#### Work instructions
Pick out the lines below that include the string "pink".

#### Available data
################

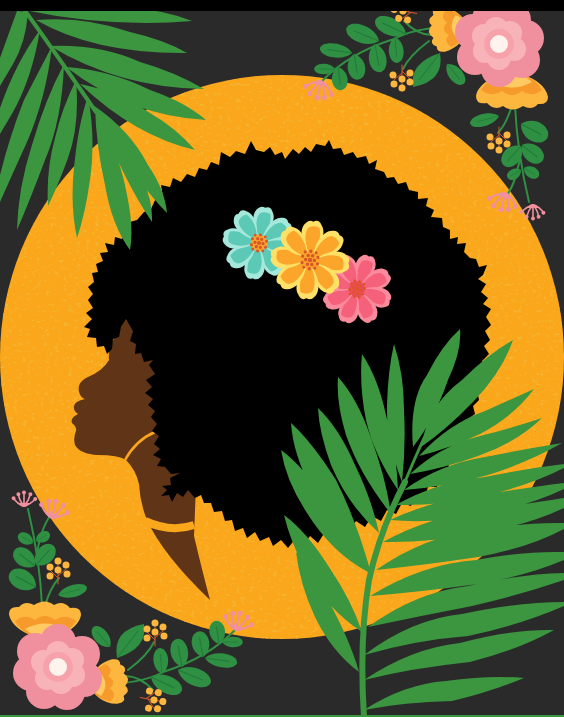
<!DOCTYPE html>
<html lang="en">
<head>
<meta charset="utf-8">
<title>Afro silhouette with palms and flowers</title>
<style>
:root{--night:#2a2a2a;--black:#000;--sun:#fba71b;--speck:#e58a12;--skin:#603417;--palm:#3c963f;--leaf:#2f8f43;--leaf-dark:#1f7a38;--pink:#f0909f;--pink-light:#f8b3b8;--coral:#f5617b;--coral-light:#fb8b9c;--teal:#5cc9b6;--teal-light:#a3e8da;--gold:#fba62b;--gold-light:#ffe168;--amber:#fdb73e;--rust:#d9562b}
html,body{margin:0;background:var(--night);overflow:hidden}
.poster{display:block;width:564px;height:717px}
.palm{fill:var(--palm)}
.rib{fill:none;stroke:var(--palm);stroke-linecap:round}
.twig{fill:none;stroke:var(--leaf);stroke-width:2;stroke-linecap:round}
.vein{fill:none;stroke:var(--leaf-dark);stroke-width:1}
.leaves{fill:var(--leaf)}
.berries{fill:var(--amber)}
.teal{--petal:var(--teal);--edge:var(--teal-light);--seed:var(--gold)}
.yellow{--petal:var(--gold);--edge:var(--gold-light);--seed:var(--gold)}
.coral{--petal:var(--coral);--edge:var(--coral-light);--seed:#ef4b55}
</style>
</head>
<body>
<svg class="poster" viewBox="0 0 564 717" role="img" aria-label="Profile of a woman with an afro and flowers in her hair, before a golden sun">
<defs>
  <filter id="grain" x="0" y="0" width="100%" height="100%">
    <feTurbulence type="fractalNoise" baseFrequency=".22 .3" numOctaves="3" seed="7"/>
    <feColorMatrix values="0 0 0 0 .88  0 0 0 0 .5  0 0 0 0 .05  0 9 0 0 -5.6"/>
    <feComposite in2="SourceGraphic" operator="in"/>
  </filter>
  <g id="daisy-petal">
    <path d="M0-4C-9-12-13-27-7-33Q-4-37 0-35Q5-38 8-32C13-25 8-12 0-4Z" fill="var(--edge)"/>
    <path d="M0-4C-6-12-8-24-4-29Q0-32 6-30C9-22 6-11 0-4Z" fill="var(--petal)"/>
  </g>
  <g id="daisy-half">
    <use href="#daisy-petal"/><use href="#daisy-petal" transform="rotate(45)"/>
    <use href="#daisy-petal" transform="rotate(90)"/><use href="#daisy-petal" transform="rotate(135)"/>
  </g>
  <g id="daisy">
    <use href="#daisy-half"/><use href="#daisy-half" transform="rotate(180)"/>
    <circle r="8" fill="var(--seed)"/>
    <g fill="var(--rust)">
      <circle r="2"/><circle cx="4" r="1.6"/><circle cx="-4" r="1.6"/><circle cx="2" cy="4" r="1.6"/><circle cx="-2" cy="4" r="1.6"/><circle cx="2" cy="-4" r="1.6"/><circle cx="-2" cy="-4" r="1.6"/><circle cx="7" cy="3" r="1.5"/><circle cx="7" cy="-3" r="1.5"/><circle cx="-7" cy="3" r="1.5"/><circle cx="-7" cy="-3" r="1.5"/><circle cy="8" r="1.5"/><circle cy="-8" r="1.5"/><circle cx="5" cy="7" r="1.4"/><circle cx="-5" cy="7" r="1.4"/><circle cx="5" cy="-7" r="1.4"/><circle cx="-5" cy="-7" r="1.4"/>
    </g>
  </g>
  <g id="sprig-leaf">
    <path d="M0 0C-10-5-11-18-5-24Q0-28 5-24C11-18 10-5 0 0Z" class="leaves"/>
    <path d="M0 0V-20" class="vein"/>
  </g>
  <g id="berry-spray">
    <path d="M0 14L0-8M0 8L-8 0M0 6L8-1" class="twig" style="stroke:var(--rust);stroke-width:1"/>
    <g class="berries"><circle cy="-9" r="3.5"/><circle cx="-8" cy="-3" r="3.5"/><circle cx="8" cy="-5" r="3.5"/><circle cy="0" r="3.5"/><circle cx="-8" cy="6" r="3.5"/><circle cx="9" cy="4" r="3.5"/></g>
  </g>
  <g id="tuft" fill="none" stroke="var(--pink)" stroke-width="2" stroke-linecap="round">
    <path d="M0 9Q-9 6-13-1M0 9Q-6 2-7-6M0 9V-8M0 9Q6 2 8-6M0 9Q9 6 14 0"/>
    <path d="M-6 6Q0 12 6 6Z" fill="var(--pink)"/>
    <path d="M-13-1h0M-7-6h0M0-8h0M8-6h0M14 0h0" stroke-width="5"/>
  </g>
  <g id="cup-bloom">
    <path d="M0 20C-20 18-34 8-36-4Q-36-12-26-11Q-20-18-11-13Q0-20 9-13Q18-18 25-10Q36-12 36-3C34 9 18 19 0 20Z" fill="var(--amber)"/>
    <path d="M-30 3Q-20-5-10 2Q0-6 10 2Q20-5 31 3Q22 18 0 20Q-22 18-30 3Z" fill="#f79a2c"/>
    <path d="M-20 11Q0 0 20 11Q10 20 0 20Q-10 20-20 11Z" fill="#ffca61"/>
  </g>
  <g id="rose">
    <g fill="var(--pink)"><circle cy="-25" r="18"/><circle cx="24" cy="-13" r="18"/><circle cx="26" cy="12" r="18"/><circle cx="9" cy="25" r="18"/><circle cx="-14" cy="24" r="18"/><circle cx="-27" cy="6" r="18"/><circle cx="-23" cy="-16" r="18"/></g>
    <g fill="var(--pink-light)"><circle cy="-14" r="12"/><circle cx="14" cy="-7" r="12"/><circle cx="15" cy="8" r="12"/><circle cx="3" cy="15" r="12"/><circle cx="-11" cy="11" r="12"/><circle cx="-15" cy="-5" r="12"/></g>
    <circle r="15" fill="#f7a1ab"/><circle r="9" fill="#fff3ee"/>
  </g>
  <g id="bouquet">
    <path class="twig" d="M42 606Q40 560 28 509M36 560Q40 530 50 516M45 606Q50 588 59 578M112 684Q145 682 163 672Q208 658 236 629M128 670Q148 655 154 642M125 676Q140 676 153 690"/>
    <use href="#sprig-leaf" transform="translate(36 587) rotate(-62) scale(1.15)"/>
    <use href="#sprig-leaf" transform="translate(35 566) rotate(-52)"/>
    <use href="#sprig-leaf" transform="translate(36 565) rotate(42)"/>
    <use href="#sprig-leaf" transform="translate(33 543) rotate(-60) scale(.65)"/>
    <use href="#sprig-leaf" transform="translate(36 541) rotate(60) scale(.6)"/>
    <use href="#sprig-leaf" transform="translate(58 595) rotate(75) scale(.7 1.15)"/>
    <use href="#sprig-leaf" transform="translate(110 647) rotate(-40) scale(.8 1)"/>
    <path d="M117 658Q112 630 144 624Q148 648 117 658Z" class="leaves"/><path class="vein" d="M117 658L138 631"/>
    <use href="#sprig-leaf" transform="translate(162 674) rotate(-5) scale(.85 1)"/>
    <use href="#sprig-leaf" transform="translate(182 667) rotate(-10) scale(1 1.1)"/>
    <use href="#sprig-leaf" transform="translate(203 657) rotate(-10)"/>
    <use href="#sprig-leaf" transform="translate(219 644) rotate(-8) scale(.9)"/>
    <use href="#sprig-leaf" transform="translate(151 677) rotate(115) scale(1 1.3)"/>
    <use href="#sprig-leaf" transform="translate(178 670) rotate(112) scale(1 1.35)"/>
    <use href="#sprig-leaf" transform="translate(205 658) rotate(98) scale(.8 1.25)"/>
    <use href="#sprig-leaf" transform="translate(222 642) rotate(90) scale(.6 .8)"/>
    <use href="#berry-spray" x="58" y="570"/><use href="#berry-spray" x="155" y="632"/>
    <use href="#berry-spray" transform="translate(154 700) rotate(100)"/>
    <use href="#tuft" transform="translate(24 499) scale(.8)"/>
    <use href="#tuft" transform="translate(54 509) rotate(15)"/>
    <use href="#tuft" transform="translate(238 621) rotate(15)"/>
    <use href="#cup-bloom" transform="translate(45 618)"/>
    <use href="#cup-bloom" transform="translate(111 682) rotate(82) scale(.62 1.05)"/>
    <use href="#rose" x="58" y="667"/>
  </g>
</defs>

<rect id="night" width="564" height="717" fill="var(--night)"/>
<g id="sun">
  <circle cx="282" cy="357" r="282" fill="var(--sun)"/>
  <circle cx="282" cy="357" r="282" filter="url(#grain)" opacity=".6"/>
</g>

<g id="woman">
  <path id="profile" fill="var(--skin)" d="M126 318L112 342Q108 352 109 360Q103 371 86 378Q77 383 79 392Q81 398 85 399Q75 401 74 406Q73 411 78 414Q70 418 72 423Q77 427 76 431Q73 438 75 445Q80 454 98 455Q118 455 126 460Q136 470 139 484Q140 503 147 520Q163 555 210 600Q202 570 194 536L196 485L230 400Z"/>
  <path id="jawline" fill="none" stroke="var(--sun)" stroke-width="2.5" d="M125 460Q136 440 155 432"/>
  <path id="necklace" fill="none" stroke="var(--sun)" stroke-width="8" d="M145 521Q171 533 194 525"/>
  <path id="afro" fill="var(--black)" d="M107 354L104 346L97 347L96 338L87 337L90 329L84 327L92 319L86 313L93 308L88 300L93 294L88 287L94 282L92 273L98 272L96 264L103 261L100 253L108 252L105 243L114 245L115 237L122 239L126 231L130 222L137 220L144 212L151 209L156 198L163 197L161 185L170 187L173 178L181 182L187 174L195 177L199 168L207 170L211 162L219 165L221 152L230 157L236 151L245 154L251 141L256 150L264 152L270 147L275 155L282 152L285 159L293 149L299 154L305 147L311 152L316 144L325 146L329 140L333 149L341 148L344 155L353 152L357 158L366 156L369 164L377 160L375 169L384 172L387 178L394 177L398 184L406 182L409 190L418 192L418 199L428 198L426 206L434 210L431 217L442 218L443 227L450 230L450 239L458 237L457 244L466 243L464 252L470 258L476 259L479 267L487 265L483 275L478 279L486 284L481 292L488 298L483 304L491 309L486 317L491 325L485 331L490 340L484 346L489 354L482 361L486 370L480 376L484 385L477 390L479 400L473 406L475 414L468 419L470 429L463 433L464 444L457 449L456 460L449 463L448 474L439 476L437 487L428 487L425 497L416 495L411 506L402 503L396 514L387 510L381 521L372 516L365 527L356 521L348 532L340 526L334 538L325 532L318 543L310 536L303 546L296 538L288 548L281 540L273 546L269 537L260 541L255 532L247 538L243 528L235 531L232 520L225 521L222 511L214 512L211 503L204 503L201 495L195 498L188 490L183 497L177 493L172 502L169 495L161 496L167 490L162 486L171 485L170 478L180 473L171 474L165 467L157 466L161 459L153 455L160 449L154 444L159 436L152 431L157 424L151 417L155 411L148 405L153 399L145 393L152 387L146 380L155 374L149 365L153 360L144 362L141 353L135 354L136 344L130 341L133 331L126 319L121 327L119 337L113 339L112 349Z"/>
</g>

<g id="hair-flowers">
  <use href="#daisy" class="teal" transform="translate(259 243) rotate(10) scale(1.02)"/>
  <use href="#daisy" class="coral" transform="translate(357 289) rotate(20) scale(.99)"/>
  <use href="#daisy" class="yellow" transform="translate(310 260) rotate(5) scale(1.1)"/>
</g>

<g id="palm-top-left">
  <path class="rib" stroke-width="4" d="M23 8Q50 45 96 112"/>
  <path class="palm" d="M24 10Q70-2 130 8Q165 10 192 21Q110 28 24 10ZM36 20Q85 16 130 32Q165 40 187 53Q95 54 36 20ZM50 46Q100 44 140 62Q175 72 204 89Q120 88 50 46ZM66 67Q110 70 150 90Q185 102 206 120Q130 116 66 67ZM80 84Q120 92 150 113Q176 128 195 150Q135 136 80 84ZM93 105Q130 130 148 165Q165 190 167 213Q132 178 93 105ZM98 112Q132 145 143 180Q153 202 152 222Q122 178 98 112ZM95 107Q120 155 127 195Q134 228 130 250Q112 226 105 185Q96 145 95 107ZM88 96Q96 140 90 180Q85 215 77 238Q70 205 74 168Q78 125 88 96ZM76 80Q80 125 68 158Q57 188 48 206Q46 170 55 138Q62 108 76 80ZM64 64Q62 120 45 160Q30 200 17 230Q18 188 32 145Q45 100 64 64ZM52 46Q46 98 27 142Q12 175 0 202V175Q10 135 24 100ZM40 30Q32 78 13 112L0 134V108Q16 62 40 30ZM28 12Q26 42 13 64L0 86V58Q10 30 17 11Z"/>
</g>

<g id="palm-bottom-right">
  <path class="rib" stroke-width="6" d="M364 717Q359 640 369 580Q380 530 405 482"/>
  <path class="rib" stroke-width="3" d="M404 484Q414 460 424 438"/>
  <path class="palm" d="M413 447Q409 400 427 375Q442 345 460 329Q462 350 448 380Q434 420 413 447ZM421 447Q428 405 462 380Q488 354 513 340Q502 372 473 402Q446 430 421 447ZM419 456Q448 424 485 411Q512 399 534 389Q514 416 480 434Q448 449 419 456ZM410 474Q440 446 480 436Q512 428 542 418Q516 443 478 456Q445 468 410 474ZM404 490Q440 464 485 457Q525 449 562 443Q529 462 488 475Q445 487 404 490ZM396 505Q436 482 485 477Q530 468 564 464V468Q528 486 487 495Q440 506 396 505ZM390 520Q435 499 482 495Q530 487 564 483V489Q528 506 484 514Q434 524 390 520ZM383 542Q430 516 482 511Q530 503 564 498V508Q528 525 480 533Q428 543 383 542ZM376 570Q425 536 478 530Q528 522 564 523V529Q528 548 478 557Q425 565 376 570ZM370 596Q422 564 476 560Q524 551 564 552V560Q526 576 478 584Q420 592 370 596ZM368 627Q416 592 468 586Q520 574 564 573V580Q520 595 472 606Q420 616 368 627ZM364 655Q412 619 462 614Q520 602 564 602V606Q520 625 468 636Q416 640 364 655ZM364 680Q412 648 460 643Q512 629 554 630Q518 650 470 662Q412 668 364 680ZM364 710Q404 684 446 681Q490 675 524 678Q490 692 452 701Q404 702 364 710Z"/>
  <path class="palm" d="M402 482Q386 440 387 405Q388 370 394 344Q404 374 404 410Q406 446 402 482ZM398 490Q374 455 366 420Q359 385 362 354Q378 378 386 415Q397 455 398 490ZM391 514Q360 475 346 435Q336 402 338 377Q357 398 370 435Q386 478 391 514ZM379 533Q348 505 331 465Q319 432 318 408Q339 428 355 465Q372 500 379 533ZM372 577Q335 535 312 490Q293 454 291 423Q312 442 336 480Q358 524 372 577ZM368 572Q332 553 307 513Q286 481 281 450Q303 466 327 502Q354 542 368 572ZM362 632Q327 609 306 571Q290 541 284 515Q307 532 329 567Q352 601 362 632ZM359 672Q332 652 315 617Q300 585 296 552Q313 569 328 600Q350 640 359 672Z"/>
</g>

<use id="bouquet-bottom-left" href="#bouquet"/>
<use id="bouquet-top-right" href="#bouquet" transform="rotate(180 278.5 355.5)"/>

<rect id="top-band" width="564" height="11" fill="var(--black)"/>
<rect id="base-line" y="715" width="564" height="2" fill="var(--palm)"/>
</svg>
</body>
</html>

################

#### Written answer
:root{--night:#2a2a2a;--black:#000;--sun:#fba71b;--speck:#e58a12;--skin:#603417;--palm:#3c963f;--leaf:#2f8f43;--leaf-dark:#1f7a38;--pink:#f0909f;--pink-light:#f8b3b8;--coral:#f5617b;--coral-light:#fb8b9c;--teal:#5cc9b6;--teal-light:#a3e8da;--gold:#fba62b;--gold-light:#ffe168;--amber:#fdb73e;--rust:#d9562b}
  <g id="tuft" fill="none" stroke="var(--pink)" stroke-width="2" stroke-linecap="round">
    <path d="M-6 6Q0 12 6 6Z" fill="var(--pink)"/>
    <g fill="var(--pink)"><circle cy="-25" r="18"/><circle cx="24" cy="-13" r="18"/><circle cx="26" cy="12" r="18"/><circle cx="9" cy="25" r="18"/><circle cx="-14" cy="24" r="18"/><circle cx="-27" cy="6" r="18"/><circle cx="-23" cy="-16" r="18"/></g>
    <g fill="var(--pink-light)"><circle cy="-14" r="12"/><circle cx="14" cy="-7" r="12"/><circle cx="15" cy="8" r="12"/><circle cx="3" cy="15" r="12"/><circle cx="-11" cy="11" r="12"/><circle cx="-15" cy="-5" r="12"/></g>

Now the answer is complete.